Your answer must be every line of the data that contains "define".

==== PROVIDED ENTRIES

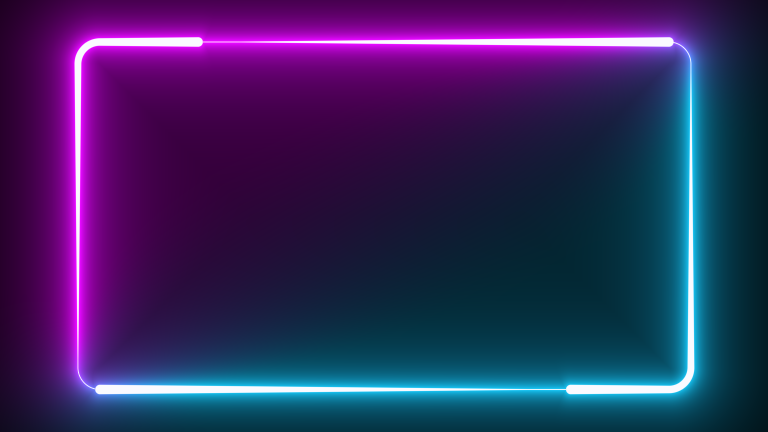
Reproduce this background procedurally as a WebGL 1 fragment shader.

```glsl
precision highp float;

uniform vec2 u_resolution;

float roundedBox(vec2 q, vec2 inner, float radius) {
  vec2 e = abs(q) - inner;
  return length(max(e, 0.0)) + min(max(e.x, e.y), 0.0) - radius;
}

// Counterclockwise length along half the frame; the other half is its rotation.
float halfFrameLength(vec2 q, vec2 inner, float radius) {
  vec2 e = abs(q) - inner;
  bool onSide = e.x > 0.0 || e.x > e.y;
  if (onSide ? q.x < 0.0 : q.y > 0.0) q = -q;

  float arc = 1.5708 * radius;
  if (!onSide) return q.x + inner.x;
  if (e.x > 0.0 && e.y > 0.0) {
    vec2 c = q - inner * sign(q);
    return q.y < 0.0
      ? 2.0 * inner.x + radius * atan(c.x, -c.y)
      : 2.0 * (inner.x + inner.y) + arc + radius * atan(c.y, c.x);
  }
  return 2.0 * inner.x + arc + q.y + inner.y;
}

void main() {
  float pixel = 1.0 / u_resolution.y;
  vec2 q = (gl_FragCoord.xy - 0.5 * u_resolution) * pixel - vec2(0.001, 0.0006);
  vec2 halfSize = vec2(0.7095, 0.4022);
  float radius = 0.051;
  vec2 inner = halfSize - radius;

  // Four tapering strokes of equal length around the frame
  float frame = roundedBox(q, inner, radius);
  float strokeLength = inner.x + inner.y + 1.5708 * radius;
  float along = fract(halfFrameLength(q, inner, radius) / strokeLength);
  float thickness = 0.011;
  float tube = abs(frame) - max(thickness * (1.0 - along), 0.001);

  // Round cap at the thick start of each stroke
  for (int i = 0; i < 2; i++) {
    vec2 start = vec2(float(i) * strokeLength - inner.x, -halfSize.y);
    float cap = min(length(q - start), length(q + start)) - thickness;
    tube = min(tube, cap);
  }

  // Magenta to cyan across the diagonal, sharper close to the frame
  float diagonal = q.x / halfSize.x - q.y / halfSize.y;
  float spread = 0.95 - 0.6 * exp(-abs(frame) / 0.1);
  float cool = smoothstep(-spread, spread, diagonal);

  // Wide ambient light, fading outside the frame
  float ambient = 0.28 * exp(-4.0 * max(frame, 0.0))
                + 0.6 * exp(-abs(frame) / 0.09);
  vec3 color = mix(vec3(0.70, 0.0, 0.78), vec3(0.04, 0.50, 0.65), cool) * ambient;

  // Tight halo and white core
  float halo = 0.45 * exp(-max(tube, 0.0) / 0.018);
  color += mix(vec3(0.75, 0.08, 0.85), vec3(0.12, 0.75, 0.88), cool) * halo;
  float core = 1.0 - smoothstep(-0.7 * pixel, 0.7 * pixel, tube);
  color = mix(color, vec3(0.98, 0.98, 1.0), core);

  gl_FragColor = vec4(color, 1.0);
}
```
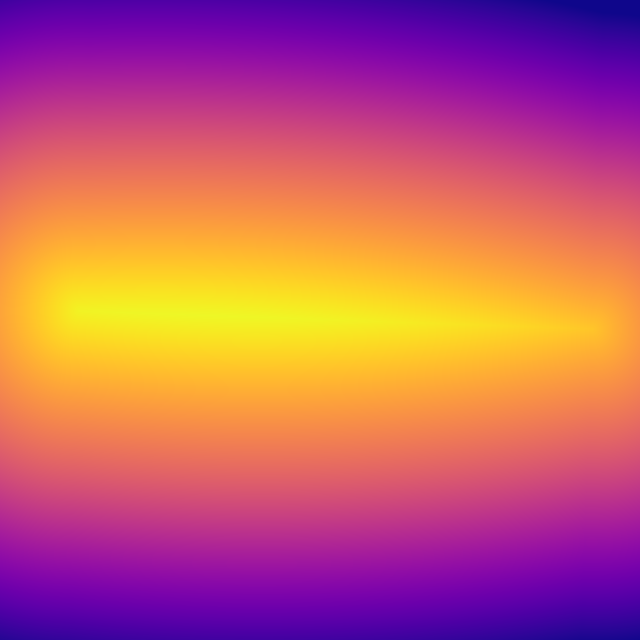
A WebGL 1 fragment shader for this background:

```glsl
precision highp float;
// A glowing, slightly tilted bar of heat fading into violet above and below.
// Heat falls off with distance to a line segment, dims along its length,
// and is coloured by a smooth polynomial ramp from navy to yellow.

uniform vec2 u_resolution;

#define BAR_LEFT vec2(0.124, 0.514)
#define BAR_RIGHT vec2(0.925, 0.486)
#define HOT_SPOT 0.25        // brightest place along the bar, 0 to 1
#define LENGTH_FADE 0.22     // dimming away from the hot spot
#define FALLOFF_LINEAR 1.5
#define FALLOFF_SQUARE 0.55

// Navy, violet, magenta, orange, yellow for heat from 0 to 1
vec3 heatColor(float t) {
    vec3 c0 = vec3(0.0587, 0.0233, 0.5433);
    vec3 c1 = vec3(2.1765, 0.2384, 0.7540);
    vec3 c2 = vec3(-2.6895, -7.4559, 3.1108);
    vec3 c3 = vec3(6.1303, 42.3462, -28.5189);
    vec3 c4 = vec3(-11.1074, -82.6663, 60.1398);
    vec3 c5 = vec3(10.0231, 71.4136, -54.0722);
    vec3 c6 = vec3(-3.6587, -22.9315, 18.1919);
    return c0 + t * (c1 + t * (c2 + t * (c3 + t * (c4 + t * (c5 + t * c6)))));
}

// Distance to the bar in x, position along it in y
vec2 barCoordinates(vec2 p) {
    vec2 axis = BAR_RIGHT - BAR_LEFT;
    vec2 fromLeft = p - BAR_LEFT;
    float along = clamp(dot(fromLeft, axis) / dot(axis, axis), 0.0, 1.0);
    return vec2(length(fromLeft - axis * along), along);
}

void main() {
    vec2 uv = gl_FragCoord.xy / u_resolution;
    vec2 bar = barCoordinates(uv);

    // Brightness along the ridge, then the drop away from it
    float offset = bar.y - HOT_SPOT;
    float ridge = 1.0 - LENGTH_FADE * offset * offset;
    float drop = bar.x * (FALLOFF_LINEAR + FALLOFF_SQUARE * bar.x);
    float heat = clamp(ridge - drop, 0.0, 1.0);

    gl_FragColor = vec4(clamp(heatColor(heat), 0.0, 1.0), 1.0);
}
```
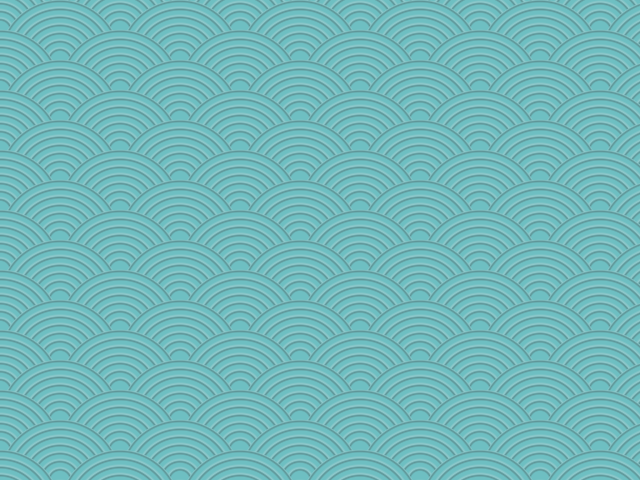
Give the GLSL for this pattern, as a Shadertoy shader.

```glsl
// Overlapping wave scales: rows of concentric discs, each row shifted by half
// a repeat and covering the row above. Every ring is a soft dark groove with a
// faint highlight along its outer side. One unit is the radius of a scale.

// Box-filtered coverage of the interval from lo to hi
float band(float d, float lo, float hi, float blur) {
    return clamp((d - lo) / blur + 0.5, 0.0, 1.0)
         - clamp((d - hi) / blur + 0.5, 0.0, 1.0);
}

// Colour of a scale at a given depth inward from its rim
vec3 scaleColor(float depth, float blur) {
    const float spacing = 0.1345;
    float ring = clamp(round(depth / spacing), 0.0, 6.0);
    float d = depth - ring * spacing;

    vec3 color = vec3(0.43, 0.75, 0.76);
    color = mix(color, vec3(0.555, 0.785, 0.795), band(d, -0.034, 0.004, blur));
    return mix(color, vec3(0.37, 0.575, 0.585), band(d, 0.0, 0.026, blur));
}

void mainImage(out vec4 fragColor, in vec2 fragCoord) {
    float pixel = 8.0 / iResolution.y;
    float blur = max(pixel, 0.028);
    vec2 p = fragCoord * pixel + vec2(0.0, 0.01);

    // Paint from the back row to the front row
    float frontRow = floor(2.0 * (p.y - 1.02));
    vec3 color = vec3(0.43, 0.75, 0.76);
    for (int i = 3; i >= 0; i--) {
        float row = frontRow + float(i);
        float shift = 1.0 - mod(row, 2.0);
        float x = mod(p.x - shift + 1.0, 2.0) - 1.0;
        float depth = 1.0 - length(vec2(x, p.y - 0.5 * row));

        // The rim keeps a thin part of its highlight
        float cover = clamp((depth + 0.014) / pixel + 0.5, 0.0, 1.0);
        color = mix(color, scaleColor(depth, blur), cover);
    }

    fragColor = vec4(color, 1.0);
}
```
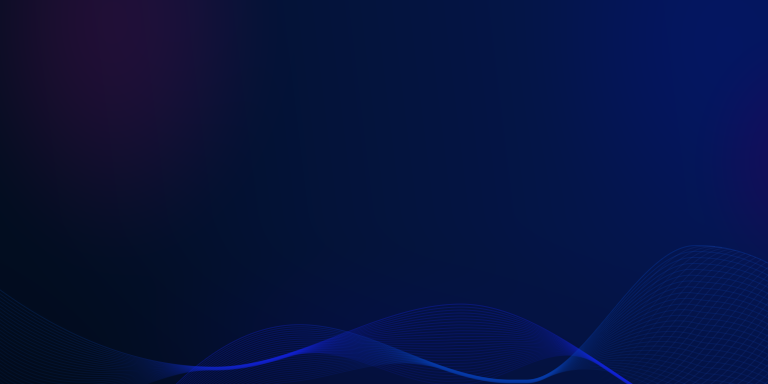
Write a WebGL 1 fragment shader that draws this background.

```glsl
precision highp float;
// Deep navy backdrop with soft plum and blue glows, and fine wave ribbons below.
// Each ribbon is a fan of thin lines hung under a smooth crest curve; the fan
// narrows to a bright pinch and opens again. Units: canvas height = 1.
uniform vec2 u_resolution;

const int LINES = 28;
const float HALF_WIDTH = 0.0012;
const float SLOPE_STEP = 0.004;
const float INNER_GAIN = 0.27;
const float CREST_GAIN = 0.40;
const float HATCH_GAIN = 0.20;

const vec3 NAVY_DARK = vec3(0.008, 0.050, 0.125);
const vec3 NAVY_MID = vec3(0.015, 0.078, 0.240);
const vec3 NAVY_LIGHT = vec3(0.015, 0.085, 0.325);
const vec3 PLUM_GLOW = vec3(0.115, 0.000, 0.055);
const vec3 BLUE_GLOW = vec3(0.000, 0.000, 0.055);
const vec3 VIOLET_GLOW = vec3(0.055, -0.030, 0.000);
const vec3 WAVE_GLOW = vec3(0.004, -0.004, 0.045);
const vec3 AZURE = vec3(0.020, 0.250, 0.720);
const vec3 INDIGO = vec3(0.070, 0.130, 0.900);
const vec3 TEAL = vec3(0.020, 0.200, 0.480);
const vec3 HATCH = vec3(0.130, 0.260, 0.640);

float square(float v) { return v * v; }

// Soft elliptical falloff: 1 at the centre, 0 at the rim
float glow(vec2 p, vec2 center, vec2 radius) {
  vec2 q = (p - center) / radius;
  return square(max(0.0, 1.0 - dot(q, q)));
}

// Crest height (x) and fan depth (y) of the long, low ribbon
vec2 lowRibbon(float x) {
  float crest = 0.044 + 0.201 * square(max(0.0, 1.0 - x / 0.56))
    + 0.164 * smoothstep(0.56, 1.2, x) - 0.355 * smoothstep(1.2, 2.0, x);
  float depth = 0.008 + 0.25 * (1.0 - smoothstep(0.0, 0.55, x))
    + 0.20 * smoothstep(0.75, 1.18, x) * (1.0 - smoothstep(1.2, 1.56, x));
  return vec2(crest, depth);
}

// Crest height and fan depth of the ribbon that rises at the right
vec2 highRibbon(float x) {
  float crest = 0.0104 + 0.144 * (1.0 - smoothstep(0.78, 1.33, x))
    - 1.5 * square(max(0.0, 0.78 - x))
    + 0.35 * smoothstep(1.37, 1.81, x) - 1.4 * square(max(0.0, x - 1.82));
  float depth = 0.008 + 0.14 * (1.0 - smoothstep(0.75, 1.15, x))
    + 0.42 * smoothstep(1.42, 1.85, x);
  return vec2(crest, depth);
}

// Box-filtered coverage of a thin line at distance d
float stroke(float d, float pixel) {
  float h = 0.5 * pixel;
  return max(0.0, min(d + h, HALF_WIDTH) - max(d - h, -HALF_WIDTH)) / pixel;
}

// Sum of fan lines; here and next hold crest and depth at x and x + step
float fan(float y, vec2 here, vec2 next, float pixel) {
  vec2 slope = (next - here) / SLOPE_STEP;
  float sum = 0.0;
  for (int i = 0; i < LINES; i++) {
    float t = float(i) / float(LINES - 1);
    float m = slope.x - t * slope.y;
    float d = (y - here.x + t * here.y) / sqrt(1.0 + m * m);
    float gain = i == 0 ? CREST_GAIN : INNER_GAIN * (1.0 - 0.5 * t);
    sum += gain * stroke(d, pixel);
  }
  return sum;
}

// Rising strands that cross the right-hand fan
float strand(float x, float t) {
  return 0.36 * smoothstep(1.37, 1.81, x - 0.6 * t) - 0.04 * t;
}

float crossHatch(vec2 p, float pixel) {
  float sum = 0.0;
  for (int i = 1; i < LINES; i++) {
    float t = float(i) / float(LINES);
    float y = strand(p.x, t);
    float m = (strand(p.x + SLOPE_STEP, t) - y) / SLOPE_STEP;
    sum += stroke((p.y - y) / sqrt(1.0 + m * m), pixel);
  }
  return HATCH_GAIN * sum;
}

void main() {
  vec2 p = gl_FragCoord.xy / u_resolution.y;
  p.x *= 2.0 * u_resolution.y / u_resolution.x;
  float pixel = 1.0 / u_resolution.y;

  // Backdrop
  float tone = p.x + 0.12 * (p.y - 0.5);
  vec3 color = mix(NAVY_DARK, NAVY_MID, smoothstep(-0.1, 1.15, tone));
  color = mix(color, NAVY_LIGHT, smoothstep(0.9, 2.0, tone));
  color *= mix(0.88, 1.0, smoothstep(0.0, 0.45, p.y));
  color += PLUM_GLOW * glow(p, vec2(0.29, 0.94), vec2(0.48, 0.68));
  color += BLUE_GLOW * glow(p, vec2(1.87, 0.88), vec2(0.55, 0.60));
  color += VIOLET_GLOW * glow(p, vec2(2.06, 0.58), vec2(0.26, 0.36));
  color += WAVE_GLOW * glow(p, vec2(0.95, 0.10), vec2(0.70, 0.28));

  // Ribbons
  vec2 low = lowRibbon(p.x);
  vec2 high = highRibbon(p.x);
  float lowLines = fan(p.y, low, lowRibbon(p.x + SLOPE_STEP), pixel);
  float highLines = fan(p.y, high, highRibbon(p.x + SLOPE_STEP), pixel);
  float hatchMask = smoothstep(1.54, 1.8, p.x) * step(p.y, high.x);
  vec3 lowTint = mix(TEAL, INDIGO, smoothstep(0.1, 0.75, p.x));
  vec3 highTint = mix(INDIGO, AZURE, smoothstep(0.65, 1.1, p.x));
  color = mix(color, lowTint, 1.0 - exp(-lowLines));
  color = mix(color, highTint, 1.0 - exp(-highLines));
  color = mix(color, HATCH, hatchMask * (1.0 - exp(-crossHatch(p, pixel))));

  gl_FragColor = vec4(color, 1.0);
}
```
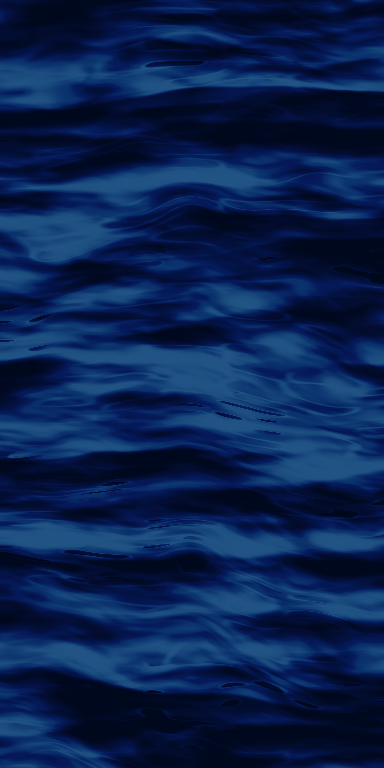
This texture is drawn by a WebGL 2 fragment shader. Its source:

```glsl
#version 300 es
precision highp float;

uniform vec2 u_resolution;
out vec4 fragColor;

float hash(vec2 cell) {
    uvec2 k = uvec2(ivec2(cell)) * uvec2(1597334673u, 3812015801u);
    uint h = (k.x ^ k.y) * 747796405u;
    h = ((h >> 15u) ^ h) * 2654435769u;
    h ^= h >> 16u;
    return float(h >> 8u) / 16777216.0;
}

float noise(vec2 p) {
    vec2 i = floor(p), f = p - i;
    f = f * f * (3.0 - 2.0 * f);
    return mix(mix(hash(i), hash(i + vec2(1, 0)), f.x),
               mix(hash(i + vec2(0, 1)), hash(i + vec2(1, 1)), f.x), f.y);
}

float fbm(vec2 p) {
    float sum = 0.0, weight = 0.5;
    for (int i = 0; i < 4; i++) {
        sum += weight * noise(p);
        p = p * vec2(1.7, 1.8) + vec2(17.3, 9.1);
        p.y += 0.25 * p.x;
        weight *= 0.6;
    }
    return sum;
}

// Height measured in wave rows, bent along undulating crests
float waveRow(vec2 p, float rows, float seed) {
    float bend = noise(vec2(p.x * rows * 0.65, p.y * rows * 0.6) + seed);
    return rows * p.y + 0.5 * bend + seed;
}

// x: dark face rising to a crisp crest, y: pale rim just above the crest
vec2 swell(vec2 p, float row, float rows, float softness) {
    float id = floor(row), f = row - id;
    float presence = smoothstep(0.2, 0.65, noise(vec2(p.x * rows * 0.5 + id * 5.7, id * 7.0)));
    float below = smoothstep(0.05, 0.85, f) * (1.0 - smoothstep(1.0 - softness, 1.0, f));
    float rim = smoothstep(0.0, 0.03, f) * exp(-f * 11.0);
    return presence * vec2(below, rim);
}

vec3 waterColor(float q) {
    vec3 c = mix(vec3(0.0, 0.032, 0.115), vec3(0.01, 0.05, 0.19), smoothstep(0.06, 0.28, q));
    c = mix(c, vec3(0.01, 0.07, 0.26), smoothstep(0.26, 0.44, q));
    c = mix(c, vec3(0.02, 0.10, 0.35), smoothstep(0.42, 0.62, q));
    c = mix(c, vec3(0.04, 0.20, 0.43), smoothstep(0.62, 0.84, q));
    return mix(c, vec3(0.13, 0.33, 0.52), smoothstep(0.82, 1.0, q));
}

void main() {
    vec2 p = 2.0 * gl_FragCoord.xy / u_resolution.y;
    p.y += 0.05 * noise(p * vec2(2.3, 4.0) + 31.0);
    p.y += 0.018 * noise(p * vec2(8.0, 14.0) + 47.0);

    // Long swells carry successively smaller waves
    float mainRow = waveRow(p, 3.2, 3.0);
    vec2 large = swell(p, mainRow, 3.2, 0.04);
    float tone = 0.25 * large.y - 0.62 * large.x;
    float rows = 6.4, depth = 0.42;
    for (int i = 0; i < 3; i++) {
        vec2 wave = swell(p, waveRow(p, rows, rows * 1.7), rows, 0.018 * rows);
        tone += depth * (0.4 * wave.y - wave.x);
        rows *= 1.83;
        depth *= 0.78;
    }

    // Ripples flow along the main crests and calm down on dark faces
    vec2 flow = vec2(p.x, mainRow);
    float lit = 1.0 - 0.55 * large.x;
    float drift = noise(flow * vec2(6.0, 3.0) + 50.0);
    tone += 1.9 * lit * (fbm(flow * vec2(4.5, 5.5) + vec2(0.0, drift)) - 0.54);

    // Thin glints
    float line = noise(flow * vec2(6.0, 15.0) + vec2(71.0, 2.5 * drift));
    float glint = 1.0 - smoothstep(0.0, 0.12, abs(line - 0.5));
    tone += 0.28 * glint * lit * smoothstep(0.35, 0.65, noise(flow * vec2(4.0, 5.0) + 90.0));

    // Small dark slivers with sharp outlines in the bright water
    float sliver = noise(flow * vec2(10.0, 26.0) + vec2(120.0, 3.0 * drift));
    float patches = smoothstep(0.6, 0.75, noise(flow * vec2(3.0, 2.5) + 140.0));
    tone += 0.15 * patches * smoothstep(0.68, 0.76, sliver);
    tone -= 0.6 * patches * smoothstep(0.78, 0.85, sliver);

    // Spread the tones evenly over the palette
    float q = 1.0 / (1.0 + exp(-4.6 * (tone + 0.44)));
    fragColor = vec4(waterColor(q), 1.0);
}
```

========

ANSWER TO THE PROBLEM:
#define BAR_LEFT vec2(0.124, 0.514)
#define BAR_RIGHT vec2(0.925, 0.486)
#define HOT_SPOT 0.25        // brightest place along the bar, 0 to 1
#define LENGTH_FADE 0.22     // dimming away from the hot spot
#define FALLOFF_LINEAR 1.5
#define FALLOFF_SQUARE 0.55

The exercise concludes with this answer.